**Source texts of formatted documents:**
□ □ □ □
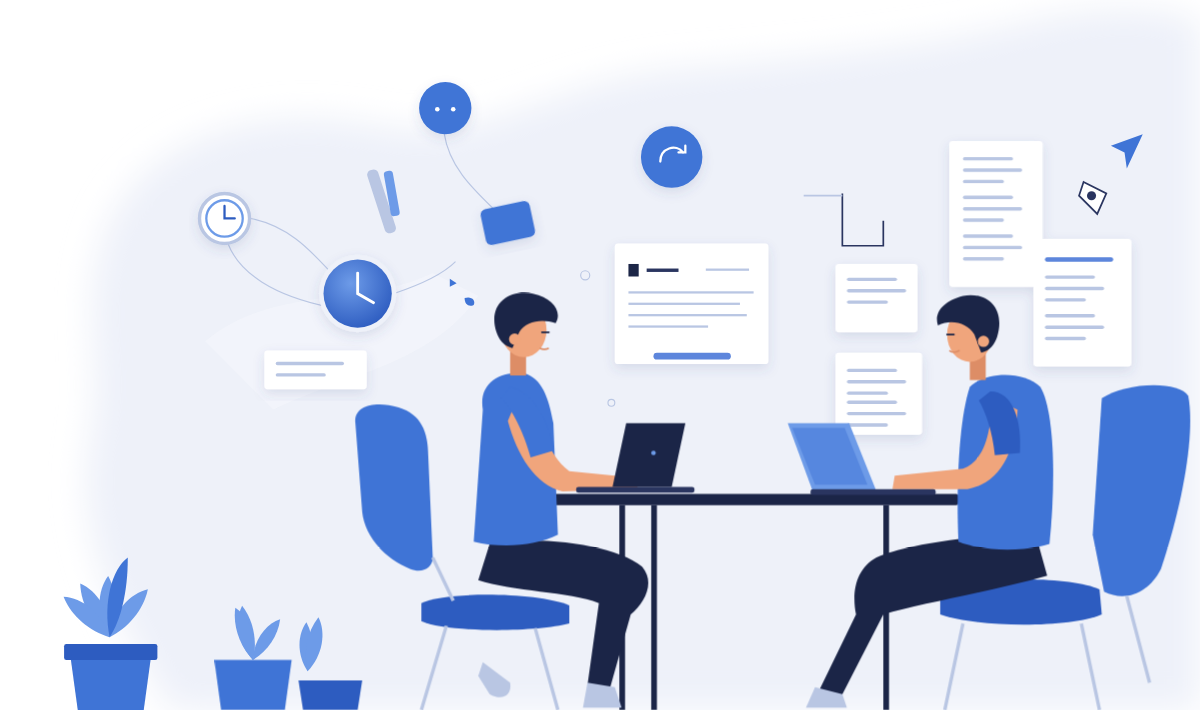
<!DOCTYPE html>
<html lang="en">
<head>
<meta charset="utf-8">
<title>Remote Work Together</title>
<link rel="stylesheet" href="https://fonts.googleapis.com/css2?family=Inter:wght@400;600&display=swap">
<style>
  :root {
    --page: #ffffff;
    --haze: #eef1f9;
    --haze-soft: #f5f7fc;
    --blue: #3f74d6;
    --blue-deep: #2d5cc0;
    --blue-light: #6d9be8;
    --navy: #1b2547;
    --navy-soft: #2a3560;
    --skin: #f0a57c;
    --skin-shade: #dd8d66;
    --card: #ffffff;
    --line: #b9c6e3;
    --line-blue: #5d86dc;
    --shadow: rgba(60, 80, 140, 0.14);
  }
  html, body {
    margin: 0;
    padding: 0;
    width: 1200px;
    height: 710px;
    overflow: hidden;
    background: var(--page);
    font-family: "Inter", sans-serif;
  }
  .scene {
    display: block;
    width: 1200px;
    height: 710px;
  }
</style>
</head>
<body>
<main>
<svg class="scene" viewBox="0 0 1054 624" role="img" aria-label="Two people working on laptops at a shared desk surrounded by floating task cards and clocks">
  <defs>
    <filter id="card-shadow" x="-20%" y="-20%" width="140%" height="150%">
      <feDropShadow dx="0" dy="4" stdDeviation="5" flood-color="var(--shadow)"/>
    </filter>
    <filter id="haze-blur" x="-10%" y="-10%" width="120%" height="120%">
      <feGaussianBlur stdDeviation="14"/>
    </filter>
    <radialGradient id="clock-face" cx="40%" cy="35%" r="70%">
      <stop offset="0" stop-color="var(--blue-light)"/>
      <stop offset="1" stop-color="var(--blue-deep)"/>
    </radialGradient>
    <g id="text-lines">
      <rect x="0" y="0" width="44" height="3" rx="1.5" fill="var(--line)"/>
      <rect x="0" y="10" width="52" height="3" rx="1.5" fill="var(--line)"/>
      <rect x="0" y="20" width="36" height="3" rx="1.5" fill="var(--line)"/>
    </g>
    <g id="leaf">
      <path d="M0 0 C10 -20 30 -30 46 -28 C36 -12 18 -2 0 0 Z" fill="var(--blue-light)"/>
    </g>
  </defs>

  <!-- soft background haze -->
  <path filter="url(#haze-blur)" fill="var(--haze)" d="M90 210 C120 120 230 90 330 110 C430 130 480 70 600 60 C720 50 820 40 900 20 C980 0 1040 10 1054 20 L1054 624 L150 624 C110 560 60 470 80 380 C90 320 70 270 90 210 Z"/>
  <path fill="var(--haze-soft)" opacity="0.6" d="M180 300 C240 250 320 270 380 240 L420 260 C380 320 300 330 240 360 Z"/>

  <!-- connector lines -->
  <g fill="none" stroke="var(--line)" stroke-width="1">
    <path d="M220 192 C260 200 280 230 296 245"/>
    <path d="M346 258 C370 250 390 240 400 230"/>
    <path d="M390 117 C395 150 420 170 440 190"/>
    <path d="M200 214 C210 240 240 260 290 270"/>
  </g>

  <!-- floating icons -->
  <g class="small-clock">
    <circle cx="197" cy="192" r="22" fill="var(--card)" stroke="var(--line)" stroke-width="3" filter="url(#card-shadow)"/>
    <circle cx="197" cy="192" r="16" fill="none" stroke="var(--blue-light)" stroke-width="2"/>
    <path d="M197 181 V192 H206" stroke="var(--blue-deep)" stroke-width="2" fill="none" stroke-linecap="round"/>
  </g>
  <g class="big-clock">
    <circle cx="314" cy="258" r="34" fill="var(--haze)" filter="url(#card-shadow)"/>
    <circle cx="314" cy="258" r="30" fill="url(#clock-face)"/>
    <path d="M314 240 V258 L328 266" stroke="var(--card)" stroke-width="2.5" fill="none" stroke-linecap="round"/>
  </g>
  <g class="chat-bubble">
    <circle cx="391" cy="95" r="23" fill="var(--blue)" filter="url(#card-shadow)"/>
    <circle cx="384" cy="96" r="2" fill="var(--card)"/>
    <circle cx="398" cy="96" r="2" fill="var(--card)"/>
  </g>
  <g class="refresh-badge">
    <circle cx="590" cy="138" r="27" fill="var(--blue)" filter="url(#card-shadow)"/>
    <path d="M580 142 C580 130 594 126 600 134 M596 134 H602 V128" stroke="var(--card)" stroke-width="2" fill="none" stroke-linecap="round"/>
  </g>
  <rect class="floating-box" x="424" y="180" width="44" height="32" rx="5" fill="var(--blue)" transform="rotate(-12 446 196)" filter="url(#card-shadow)"/>
  <g class="pencils">
    <rect x="330" y="148" width="10" height="58" rx="4" fill="var(--line)" transform="rotate(-18 335 177)"/>
    <rect x="340" y="150" width="8" height="40" rx="3" fill="var(--blue-light)" transform="rotate(-10 344 170)"/>
  </g>
  <g class="sparks" fill="var(--blue)">
    <path d="M395 245 l6 4 l-6 3 Z"/>
    <path d="M408 262 c6 -2 10 2 8 6 c-4 2 -8 0 -8 -6 Z"/>
    <circle cx="514" cy="242" r="4" fill="none" stroke="var(--line)"/>
    <circle cx="537" cy="354" r="3" fill="none" stroke="var(--line)"/>
  </g>
  <g class="pointer">
    <path d="M976 128 L1004 118 L990 148 L988 134 Z" fill="var(--blue)"/>
    <path d="M952 160 L972 170 L964 188 L948 172 Z" fill="var(--card)" stroke="var(--navy-soft)" stroke-width="1.5"/>
    <circle cx="959" cy="172" r="4" fill="var(--navy-soft)"/>
  </g>

  <!-- cards -->
  <g class="note-left" filter="url(#card-shadow)">
    <rect x="232" y="308" width="90" height="34" rx="3" fill="var(--card)"/>
    <rect x="242" y="318" width="60" height="3" rx="1.5" fill="var(--line)"/>
    <rect x="242" y="328" width="44" height="3" rx="1.5" fill="var(--line)"/>
  </g>
  <g class="main-card" filter="url(#card-shadow)">
    <rect x="540" y="214" width="135" height="106" rx="3" fill="var(--card)"/>
    <rect x="552" y="232" width="9" height="11" fill="var(--navy)"/>
    <rect x="568" y="236" width="28" height="3" fill="var(--navy-soft)"/>
    <rect x="620" y="236" width="38" height="2" fill="var(--line)"/>
    <rect x="552" y="256" width="110" height="2" fill="var(--line)"/>
    <rect x="552" y="266" width="98" height="2" fill="var(--line)"/>
    <rect x="552" y="276" width="104" height="2" fill="var(--line)"/>
    <rect x="552" y="286" width="70" height="2" fill="var(--line)"/>
    <rect x="574" y="310" width="68" height="6" rx="3" fill="var(--line-blue)"/>
  </g>
  <g class="doc-outline" fill="none" stroke="var(--navy-soft)" stroke-width="1.5">
    <path d="M740 170 V216 H776 V194"/>
    <path d="M706 172 H740" stroke="var(--line)"/>
  </g>
  <g class="card-stack" filter="url(#card-shadow)">
    <rect x="734" y="232" width="72" height="60" rx="3" fill="var(--card)"/>
    <use href="#text-lines" x="744" y="244"/>
    <rect x="734" y="310" width="76" height="72" rx="3" fill="var(--card)"/>
    <use href="#text-lines" x="744" y="324"/>
    <use href="#text-lines" x="744" y="352"/>
    <rect x="834" y="124" width="82" height="128" rx="3" fill="var(--card)"/>
    <use href="#text-lines" x="846" y="138"/>
    <use href="#text-lines" x="846" y="172"/>
    <use href="#text-lines" x="846" y="206"/>
    <rect x="908" y="210" width="86" height="112" rx="3" fill="var(--card)"/>
    <rect x="918" y="226" width="60" height="4" rx="2" fill="var(--line-blue)"/>
    <use href="#text-lines" x="918" y="242"/>
    <use href="#text-lines" x="918" y="276"/>
  </g>

  <!-- plants -->
  <g class="plant-large">
    <use href="#leaf" transform="translate(96 560) rotate(-60)"/>
    <use href="#leaf" transform="translate(96 560) rotate(-20)"/>
    <use href="#leaf" transform="translate(96 560) rotate(-150) scale(1 -1)"/>
    <use href="#leaf" transform="translate(96 560) rotate(190) scale(1 -1)"/>
    <path d="M96 560 C90 530 98 500 112 490 C112 520 106 545 96 560 Z" fill="var(--blue)"/>
    <rect x="56" y="566" width="82" height="14" rx="2" fill="var(--blue-deep)"/>
    <path d="M62 580 H132 L126 624 H68 Z" fill="var(--blue)"/>
  </g>
  <g class="plant-small">
    <use href="#leaf" transform="translate(222 580) rotate(-70) scale(0.9)"/>
    <use href="#leaf" transform="translate(222 580) rotate(-25) scale(0.8)"/>
    <use href="#leaf" transform="translate(222 580) rotate(-140) scale(0.9 -0.9)"/>
    <use href="#leaf" transform="translate(270 590) rotate(-60) scale(0.8)"/>
    <use href="#leaf" transform="translate(270 590) rotate(-110) scale(0.9 -0.9)"/>
    <path d="M188 580 H256 L250 624 H194 Z" fill="var(--blue)"/>
    <path d="M262 598 H318 L314 624 H266 Z" fill="var(--blue-deep)"/>
  </g>

  <!-- left chair -->
  <g class="chair-left">
    <path d="M312 372 C310 356 330 352 350 358 C370 364 376 380 376 400 L380 490 C380 500 370 504 360 500 C336 490 320 470 318 450 Z" fill="var(--blue)"/>
    <path d="M370 530 C390 520 470 520 500 532 L500 548 C470 556 392 556 370 546 Z" fill="var(--blue-deep)"/>
    <path d="M380 490 L398 528 M392 550 L370 624 M470 552 L490 624" stroke="var(--line)" stroke-width="3" fill="none"/>
  </g>
  <!-- right chair -->
  <g class="chair-right">
    <path d="M968 350 C988 336 1036 334 1044 348 C1050 380 1040 440 1020 500 C1010 520 990 530 970 520 L960 470 Z" fill="var(--blue)"/>
    <path d="M826 520 C860 506 940 506 966 518 L968 540 C940 552 860 552 826 540 Z" fill="var(--blue-deep)"/>
    <path d="M846 548 L830 624 M950 548 L966 624 M990 524 L1010 600" stroke="var(--line)" stroke-width="3" fill="none"/>
  </g>

  <!-- desk -->
  <g class="desk">
    <rect x="478" y="434" width="364" height="10" rx="2" fill="var(--navy)"/>
    <rect x="544" y="444" width="5" height="180" fill="var(--navy)"/>
    <rect x="572" y="444" width="5" height="180" fill="var(--navy)"/>
    <rect x="776" y="444" width="5" height="180" fill="var(--navy)"/>
  </g>

  <!-- left person -->
  <g class="person-left">
    <path d="M430 478 C470 470 540 478 564 498 C576 512 566 530 554 540 L536 604 L516 602 L526 530 C500 520 450 520 420 510 Z" fill="var(--navy)"/>
    <path d="M424 582 L448 600 C450 612 440 616 430 610 L420 594 Z" fill="var(--line)"/>
    <path d="M516 600 L540 604 L546 622 L512 622 Z" fill="var(--line)"/>
    <path d="M424 360 C420 336 440 326 460 328 C476 332 482 350 486 372 L490 470 C470 480 440 482 416 476 Z" fill="var(--blue)"/>
    <path d="M456 346 C470 360 480 400 500 414 L560 420 L560 430 L494 432 C470 426 454 400 446 370 Z" fill="var(--skin)"/>
    <path d="M448 340 C468 344 482 370 486 396 L466 402 C460 380 450 360 440 350 Z" fill="var(--blue)"/>
    <rect x="448" y="306" width="14" height="24" fill="var(--skin-shade)"/>
    <ellipse cx="460" cy="290" rx="20" ry="24" fill="var(--skin)"/>
    <path d="M436 292 C428 268 446 254 468 258 C486 262 494 274 488 284 C476 280 462 282 456 292 L450 306 C442 304 438 298 436 292 Z" fill="var(--navy)"/>
    <circle cx="452" cy="298" r="5" fill="var(--skin)"/>
    <path d="M476 292 h6" stroke="var(--navy)" stroke-width="1.6" stroke-linecap="round"/>
    <path d="M474 306 q4 2 8 0" stroke="var(--skin-shade)" stroke-width="1.4" fill="none"/>
  </g>

  <!-- right person -->
  <g class="person-right">
    <path d="M910 470 C880 468 800 476 770 490 C752 500 748 520 752 540 L720 606 L738 614 L776 540 C810 530 870 520 920 506 Z" fill="var(--navy)"/>
    <path d="M716 604 L740 610 L744 622 L708 622 Z" fill="var(--line)"/>
    <path d="M852 340 C866 326 900 326 914 340 C926 360 928 420 922 478 C896 486 862 484 842 476 C840 430 842 370 852 340 Z" fill="var(--blue)"/>
    <path d="M872 350 C870 380 866 404 846 412 L786 418 L784 430 L850 430 C880 424 892 396 894 360 Z" fill="var(--skin)"/>
    <path d="M870 344 C890 344 898 370 896 398 L874 400 C872 380 866 362 860 352 Z" fill="var(--blue-deep)"/>
    <rect x="852" y="310" width="14" height="24" fill="var(--skin-shade)"/>
    <ellipse cx="852" cy="294" rx="20" ry="24" fill="var(--skin)"/>
    <path d="M876 296 C884 270 866 256 846 260 C830 264 820 274 824 286 C836 280 850 284 856 294 L862 310 C870 308 874 302 876 296 Z" fill="var(--navy)"/>
    <circle cx="864" cy="300" r="5" fill="var(--skin)"/>
    <path d="M832 294 h6" stroke="var(--navy)" stroke-width="1.6" stroke-linecap="round"/>
    <path d="M834 308 q4 3 9 0" stroke="var(--skin-shade)" stroke-width="1.4" fill="none"/>
  </g>

  <!-- laptops -->
  <g class="laptop-left">
    <path d="M550 372 H602 L590 428 H538 Z" fill="var(--navy)"/>
    <rect x="506" y="428" width="104" height="5" rx="2" fill="var(--navy-soft)"/>
    <circle cx="574" cy="398" r="2" fill="var(--blue-light)"/>
  </g>
  <g class="laptop-right">
    <path d="M692 372 H746 L770 432 H714 Z" fill="var(--blue-light)"/>
    <path d="M696 376 H742 L762 426 H716 Z" fill="var(--blue)" opacity="0.5"/>
    <rect x="712" y="430" width="110" height="5" rx="2" fill="var(--navy-soft)"/>
  </g>
</svg>
</main>
</body>
</html>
□ □ □ □
**What the task requires:**
Start with the line that contains "376 H742 L762", end with the last line of the entries, and please retype every line in that span exactly, with no others.

**Exercise response:**
    <path d="M696 376 H742 L762 426 H716 Z" fill="var(--blue)" opacity="0.5"/>
    <rect x="712" y="430" width="110" height="5" rx="2" fill="var(--navy-soft)"/>
  </g>
</svg>
</main>
</body>
</html>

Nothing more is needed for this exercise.